_Dataset entries_.
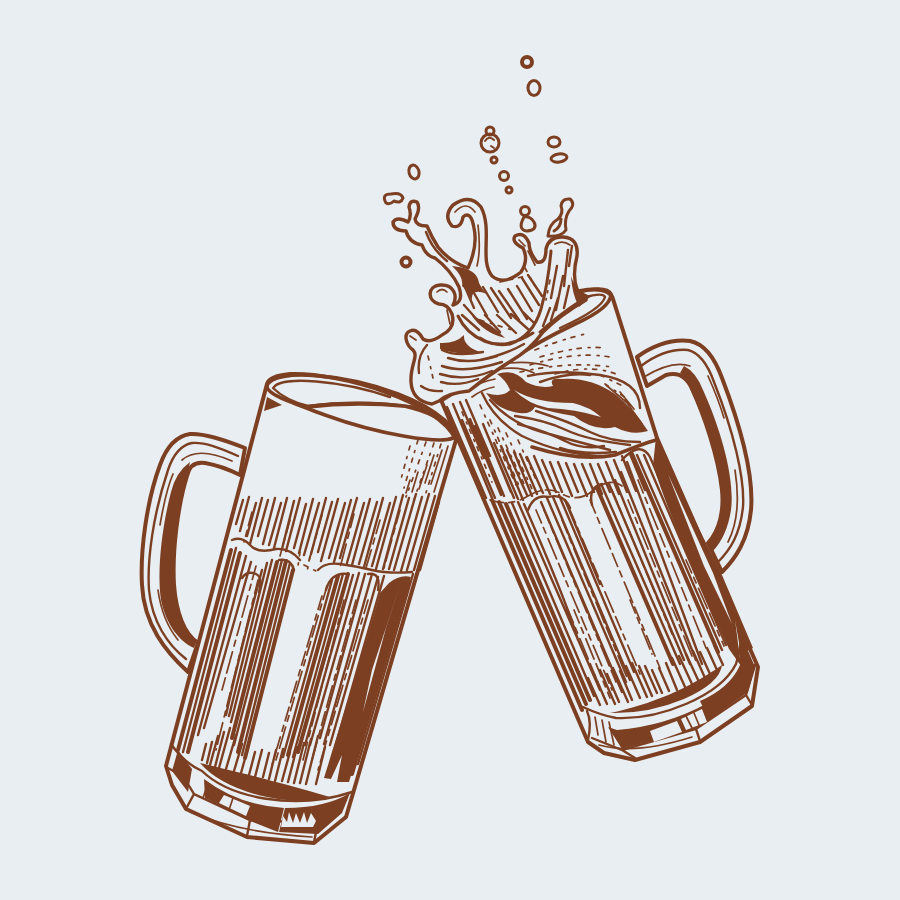
<!DOCTYPE html>
<html lang="en">
<head>
<meta charset="utf-8">
<title>Clinking beer mugs</title>
<style>
:root { --paper: #e8eef2; --ink: #7d3f22; }
html, body { margin: 0; background: var(--paper); overflow: hidden; }
svg { display: block; width: 900px; height: 900px; }
.line { fill: none; stroke: var(--ink); stroke-width: 3.6; stroke-linecap: round; stroke-linejoin: round; }
.glass { fill: var(--paper); stroke: var(--ink); stroke-width: 4; stroke-linejoin: round; stroke-linecap: round; }
.solid { fill: var(--ink); }
.shine { fill: var(--paper); }
.hatch { fill: none; stroke: var(--ink); stroke-width: 2.4; stroke-linecap: round; }
.bold { stroke-width: 4; }
.fine { stroke-width: 1.7; }
.broken { stroke-dasharray: 14 5 6 6 22 5; }
.dots { stroke-dasharray: 4 7 2 6; }
</style>
</head>
<body>
<svg viewBox="0 0 900 900" role="img" aria-label="Two beer mugs clinking with a splash">

<g id="left-mug">
  <g id="left-handle">
    <path class="glass" d="M245 448C225 440 204 433 190 434Q170 437 160 465C147 500 140 550 142 585C144 625 166 652 188 672L198 643C184 634 176 612 174 585C172 550 178 505 187 476Q190 461 205 463Q222 466 240 475Z"/>
    <path class="hatch" d="M238 456C220 448 205 442 192 443Q176 446 168 470C153 515 147 560 149 590C152 622 168 645 186 659"/>
    <path class="solid" d="M190 462Q176 472 171 492C161 530 157 575 161 600C166 625 180 642 194 648L197 640C184 630 176 612 174 585C172 550 178 505 187 476Z"/>
    <path class="hatch fine" d="M182 460Q198 446 232 461M178 640Q162 620 158 590M160 525Q166 490 173 474"/>
  </g>

  <path class="glass" d="M267 384L166 766L172 785L186 809L247 837L314 843L346 817L354 790L456 440C440 402 340 372 290 374Q269 376 267 384Z"/>

  <g id="left-rim">
    <path class="line" d="M267 385C276 368 345 374 398 394C440 410 462 433 453 438C440 444 380 435 325 415C290 402 265 394 267 385Z"/>
    <path class="hatch" d="M274 387C282 376 340 380 390 397M273 388Q285 400 308 406C345 401 395 402 425 409"/>
    <path class="solid" d="M306 405C350 399 400 401 430 410Q449 420 454 432Q436 415 405 408Q355 403 306 409ZM267 397L282 405L264 411Z"/>
    <path class="hatch fine dots" d="M418 440l-14 48M426 442l-20 55M434 443l-22 62M441 444l-16 52M410 446l-9 33"/>
    <path class="hatch fine" d="M448 446l-14 46M442 450l-11 34M434 455l-9 28M427 465l-8 24M418 472l-6 20M410 480l-4 13"/>
  </g>

  <g id="left-foam">
    <path class="hatch" d="M243 500l-7 24M249 497l-9 34M256 503l-9 33M262 498l-12 46M268 500l-10 36M275 498l-12 46M281 503l-12 42M287 498l-13 50M294 501l-12 48M300 498l-14 53M306 504l-12 44M313 499l-14 54M319 503l-15 52M326 498l-15 56M332 502l-14 50M338 499l-17 62M345 503l-16 55M351 500l-17 62M357 498l-17 60M364 503l-17 60M370 499l-18 66M377 502l-18 62M383 498l-19 69M390 503l-18 63M396 497l-20 72M403 495l-20 74M409 498l-20 71M416 494l-22 76M422 497l-21 74M429 494l-22 76M435 496l-21 74M439 502l-19 68"/>
    <path class="hatch fine broken" d="M252 512l-8 30M290 520l-10 36M322 515l-13 46M354 514l-14 54M380 520l-14 48M400 510l-16 58"/>
    <path class="line" style="stroke-width:2.4" d="M232 540Q242 536 250 545T276 549Q290 548 300 560M318 570Q325 562 340 564T372 570T412 572"/>
    <path class="hatch fine dots" d="M300 552l-2 14M310 556l-3 16M304 565l12 6"/>
  </g>

  <g id="left-facets">
    <path class="hatch bold" d="M231 550L178 750M240 553L188 752M277 562L232 738M286 561L238 752M293 570L245 758M338 576L288 755M348 574L298 752M408 582L352 774"/>
    <path class="hatch" d="M236 548L183 752M246 556L198 735M251 562L204 728M262 570Q238 660 226 715M267 563L229 716M272 560L231 722M282 560L234 745M290 563L242 755M332 580L283 757M343 574L293 757M353 575L305 745M359 573L310 745M365 574L320 738M372 574L324 744M378 577L330 745M384 576L336 744M413 574L358 764"/>
    <path class="hatch fine broken" d="M256 566L222 690M258 580L216 750M322 596L272 765M327 586L276 760M344 600L303 760M356 600L312 760M368 600L318 770"/>
    <path class="solid" d="M389 583Q400 574 411 577L349 782L337 782L342 755L331 779L324 778C345 710 367 640 380 593Z"/>
    <path class="shine" d="M400 585L386 628L363 712L372 670Z"/>
    <path class="hatch" d="M242 578Q247 570 256 574Q263 577 259 592M294 570Q291 558 279 560M326 590Q331 572 348 574M368 574Q381 572 378 590"/>
    <path class="hatch" d="M206 744l-4 16M212 742l-5 21M218 736l-8 29M224 732l-9 35M230 728l-11 40M236 735l-10 34M242 744l-8 27M248 748l-7 25M255 752l-6 23M262 750l-7 27M269 753l-6 24M276 750l-7 29M283 749l-8 32M290 752l-8 29M297 747l-9 35M304 743l-10 40M311 739l-11 44M318 736l-12 48M325 747l-9 37"/>
  </g>

  <g id="left-base">
    <path class="solid" d="M200 763C220 768 270 779 330 797Q298 805 258 795Q218 784 200 763Z"/>
    <path class="hatch" d="M171 744Q184 763 202 771C230 798 295 811 352 792M168 768Q184 775 194 794L250 820Q300 828 346 800M194 794L187 807M250 820L247 836M318 822L314 842"/>
    <path class="solid" d="M178 750L192 769L188 792L172 771ZM204 779Q238 805 284 808L278 832L250 821L205 798ZM285 808Q325 808 350 793L342 813L318 834L279 832Z"/>
    <path class="shine" d="M224 795L250 806L246 816L219 803ZM283 816l4 6l2-10l4 11l3-10l4 10l4-11l3 11l4-10l5 8l-3 6l-32 0Z"/>
    <path class="hatch fine" d="M190 812Q240 833 312 837M207 786l-4 12M233 798l-4 12"/>
  </g>
</g>

<g id="right-mug">
  <g id="right-handle">
    <path class="glass" d="M637 357Q664 338 690 341Q710 345 722 378C740 425 754 475 751 510C748 540 736 558 722 572L708 543C720 530 724 510 722 490C718 455 704 415 692 389Q684 370 666 375L647 386Z"/>
    <path class="hatch" d="M641 366Q665 348 688 350Q704 354 714 382C733 430 745 478 743 507C740 535 730 550 718 562"/>
    <path class="solid" d="M684 366Q696 372 703 390C722 432 735 480 731 510Q727 536 713 551L708 543C720 530 724 510 722 490C718 455 704 415 692 389Q688 378 680 373Z"/>
    <path class="hatch fine" d="M644 377Q672 360 690 366M735 470Q742 515 728 542M708 376Q718 398 724 418"/>
  </g>

  <path class="glass" d="M441 400L588 742L604 753L635 760L700 742L752 706L758 667L657 438L613 299Q609 286 580 291Q520 315 480 350Z"/>

  <g id="right-rim">
    <path class="line" d="M578 292Q607 285 611 294Q611 308 575 324Q535 343 510 361Q470 382 441 401"/>
    <path class="hatch" d="M583 298Q603 292 605 297Q602 309 560 328"/>
    <path class="hatch fine dots" d="M540 357Q580 345 606 348M530 365Q575 351 610 357M520 372Q570 361 612 367M555 374Q590 364 616 374M600 375l25 12M605 384l24 16M535 350Q560 340 585 334"/>
  </g>

  <g id="right-liquid">
    <path class="solid" d="M497 374Q514 368 526 382Q540 389 553 386Q548 377 562 379Q590 377 615 394Q634 409 648 431Q632 436 615 427Q594 432 574 416Q550 412 535 407Q529 418 507 410Q495 406 486 393Q503 398 510 390Q506 380 497 374Z"/>
    <path class="hatch" d="M482 393Q494 420 522 436Q566 457 611 456M490 400Q510 423 542 432T610 450M515 416Q545 420 566 430T630 445M536 411Q570 422 590 432T640 442M518 424Q548 432 565 441T604 446M528 376Q560 369 600 375T640 408M540 382Q568 372 590 375M560 448Q580 455 616 452"/>
    <path class="hatch fine" d="M468 390Q480 382 495 379M472 397Q483 389 494 387M500 369Q520 366 534 373M510 363Q530 361 548 366M620 392l14 17M625 400l17 24M606 385l20 17"/>
    <path class="line" d="M532 447Q580 462 615 455Q645 443 656 440"/>
    <path class="shine" d="M514 390Q535 403 573 403Q590 407 601 417Q575 409 548 408Q528 404 514 390Z"/>
  </g>

  <g id="right-foam">
    <path class="hatch" d="M447 407l39 91M453 404l39 94M460 402l24 56M466 400l24 56M462 420l33 78M470 419l31 76M475 426l29 70M483 424l28 68M488 436l26 62M494 443l24 56M501 446l22 54M507 450l20 45M514 452l18 44M520 454l17 40M527 457l16 36M534 456l16 38M542 460l14 32M550 462l12 30M558 462l14 34M566 463l12 29M574 464l13 32M582 464l12 28M590 464l12 30M598 464l12 28M606 462l13 32M614 460l13 32M622 456l14 35M630 454l15 36"/>
    <path class="hatch fine dots" d="M480 405l36 80M490 420l30 68M498 428l28 60M506 433l26 56M518 440l20 44M462 412l30 70"/>
    <path class="hatch fine broken" d="M490 500Q510 507 528 496T562 494T594 490T622 486"/>
  </g>

  <g id="right-facets">
    <path class="hatch bold" d="M492 500L582 710M499 502L586 704M506 504L590 700M597 488L673 664M632 454L718 652"/>
    <path class="hatch" d="M512 503L594 696M518 502L600 690M524 504Q566 600 578 640M541 502L622 692M547 498L626 682M553 497L630 680M559 495L634 672M565 500L600 584M602 486L680 664M609 484L684 660M615 480L690 664M621 472L696 660M627 462L702 664M637 455L722 650M644 455L726 645"/>
    <path class="hatch fine broken" d="M536 510L612 690M544 510L616 682M562 520L628 680M570 510L640 674M590 500L660 668M612 490L672 634M638 480L706 648M628 500L692 656"/>
    <path class="hatch" d="M528 510Q534 494 548 497Q564 493 570 508M592 505Q588 487 602 484M622 460Q640 440 650 457L736 654"/>
    <path class="solid" d="M656 437Q670 464 682 495L722 575L753 648L741 654L735 620L741 666L729 649C700 585 670 518 653 465Z"/>
    <path class="shine" d="M668 474L713 573L732 624L704 566Z"/>
    <path class="hatch" d="M588 678l12 27M594 674l13 30M600 670l15 34M607 674l12 28M613 668l15 34M620 671l12 29M626 666l14 32M632 663l15 34M639 666l13 30M645 666l12 27M652 670l10 23M659 668l10 23M666 663l11 27M672 658l13 29M679 656l13 28M686 654l13 28M693 651l12 27M700 652l10 22M707 648l10 22M714 645l9 20"/>
    <path class="hatch fine broken" d="M568 610L606 702M574 610L610 698M630 600L652 654M686 560L724 646"/>
  </g>

  <g id="right-base">
    <path class="solid" d="M610 713C650 705 690 688 722 665Q720 683 684 699Q648 714 610 713Z"/>
    <path class="hatch" d="M583 707Q600 715 616 718C660 720 720 696 736 664Q742 645 741 630M588 740Q592 722 587 711M592 738L622 750L696 729L746 695L755 665M622 750L635 758M696 729L700 741M746 695L752 705"/>
    <path class="solid" d="M617 730Q665 726 706 704L709 721L694 729L622 749L608 727ZM700 701Q730 688 740 665L740 632L755 667L748 692L709 720Z"/>
    <path class="shine" d="M650 731L677 721L682 732L654 742ZM681 719L702 709L707 722L686 730Z"/>
    <path class="hatch fine" d="M686 716l6 12M694 713l5 12M595 717l3 18M602 720l4 22M609 722l5 23M599 745Q635 755 692 737M744 640l-3 42"/>
  </g>
</g>

<g id="splash">
  <path class="glass" style="stroke-width:3.4" d="M432 404Q412 401 411 382C410 365 419 356 413 350C406 345 403 334 410 331Q417 328 423 339Q430 344 442 335Q456 328 452 314Q448 304 439 304C427 301 427 286 440 285C454 284 458 296 453 305Q464 302 459 287Q451 270 435 258Q426 256 422 245Q409 243 406 231Q393 231 393 222Q397 216 408 222Q412 216 409 207Q410 199 417 202Q421 208 415 219Q416 226 427 226Q432 238 438 247Q450 262 468 268Q478 246 474 228Q471 210 463 217Q461 229 452 226Q443 216 453 205Q470 193 481 207C493 230 479 260 492 276Q504 286 521 272Q529 260 523 248Q511 242 515 236Q524 231 529 243Q529 252 537 262Q546 264 546 249Q549 236 563 237Q579 238 577 256Q572 276 577 289L586 300Q560 315 543 332Q530 350 511 361Q490 374 469 391Q448 393 439 401Z"/>
  <path class="line" style="stroke-width:3" d="M551 251Q548 284 541 309Q533 336 510 344Q494 347 480 338M458 316Q466 333 484 341Q506 350 533 333M582 300Q560 314 540 332"/>
  <path class="solid" d="M452 266Q474 268 478 279Q479 286 487 294Q470 287 472 301Q467 290 462 286Q464 277 452 266ZM440 343Q455 344 464 335Q463 346 480 352Q460 356 440 349ZM571 276Q576 292 591 296L579 307Q572 294 571 276ZM472 316Q490 322 505 338Q484 333 472 316Z"/>
  <path class="hatch" d="M426 232Q432 249 447 261M465 287l9 21M474 293l13 23M483 287l15 25M491 288l20 30M499 291l20 29M508 289l19 30M517 286l15 25M522 278l17 27M528 275l14 21M464 305l16 18M462 315l17 15M485 315l15 17M497 315l19 18M511 314l18 16M523 312l11 11M568 250l-4 36M563 276l-7 34M569 286l-5 22M557 266l-6 32M558 298l-7 22M550 308l-7 18M572 246l-3 20"/>
  <path class="hatch" d="M442 350Q455 357 483 352M448 358Q470 365 497 356M442 366Q465 374 502 362M440 374Q465 382 492 371M441 382Q458 387 478 379M421 386Q429 392 442 391M419 373Q417 356 427 345M480 360Q507 354 524 344"/>
  <path class="hatch fine" d="M455 212Q466 200 475 212M478 225Q481 250 477 266M437 292q5-5 10 0M410 336l6 4M519 240l6 6M447 310l3 14M528 251l7 14M555 244q8-4 15 1"/>
  <path class="hatch fine dots" d="M500 282L526 276M480 320L512 330M428 356L433 378M525 268l10 18M550 280l-4 20"/>
</g>

<g id="drops" class="line" style="stroke-width:3">
  <circle cx="527" cy="62" r="5" style="stroke-width:4"/>
  <ellipse cx="534" cy="88" rx="6" ry="7.5"/>
  <circle cx="490" cy="131" r="4"/><circle cx="490" cy="143" r="9"/><path d="M485 141q4-6 9-1M491 146l3 2" style="stroke-width:2"/>
  <circle cx="494" cy="160" r="3"/><circle cx="504" cy="176" r="4.5"/><circle cx="509" cy="190" r="3"/>
  <ellipse cx="554" cy="142" rx="6" ry="5"/><ellipse cx="559" cy="158" rx="8" ry="4" transform="rotate(-8 559 158)"/>
  <ellipse cx="414" cy="172" rx="5" ry="7" transform="rotate(-15 414 172)"/>
  <path d="M386 203Q381 194 391 194Q401 192 403 198Q401 204 394 201Q390 205 386 203Z"/>
  <circle cx="406" cy="262" r="4.5" style="stroke-width:4"/>
  <circle cx="525" cy="211" r="4.5"/><path d="M524 217Q517 230 527 231Q538 230 534 222Q530 216 524 217Z"/>
  <path d="M548 236Q549 224 558 219Q564 213 561 206Q562 198 570 199Q576 204 569 211Q564 219 566 230Q561 237 548 236ZM554 231Q561 227 561 219"/>
</g>
</svg>
</body>
</html>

_Problem statement_. Give again, word for word, every line of the listing above from the one with "366Q665 348 688" to the one with "298Q603 292 605", both inclusive, and nothing beyond them.

_Reply_.
    <path class="hatch" d="M641 366Q665 348 688 350Q704 354 714 382C733 430 745 478 743 507C740 535 730 550 718 562"/>
    <path class="solid" d="M684 366Q696 372 703 390C722 432 735 480 731 510Q727 536 713 551L708 543C720 530 724 510 722 490C718 455 704 415 692 389Q688 378 680 373Z"/>
    <path class="hatch fine" d="M644 377Q672 360 690 366M735 470Q742 515 728 542M708 376Q718 398 724 418"/>
  </g>

  <path class="glass" d="M441 400L588 742L604 753L635 760L700 742L752 706L758 667L657 438L613 299Q609 286 580 291Q520 315 480 350Z"/>

  <g id="right-rim">
    <path class="line" d="M578 292Q607 285 611 294Q611 308 575 324Q535 343 510 361Q470 382 441 401"/>
    <path class="hatch" d="M583 298Q603 292 605 297Q602 309 560 328"/>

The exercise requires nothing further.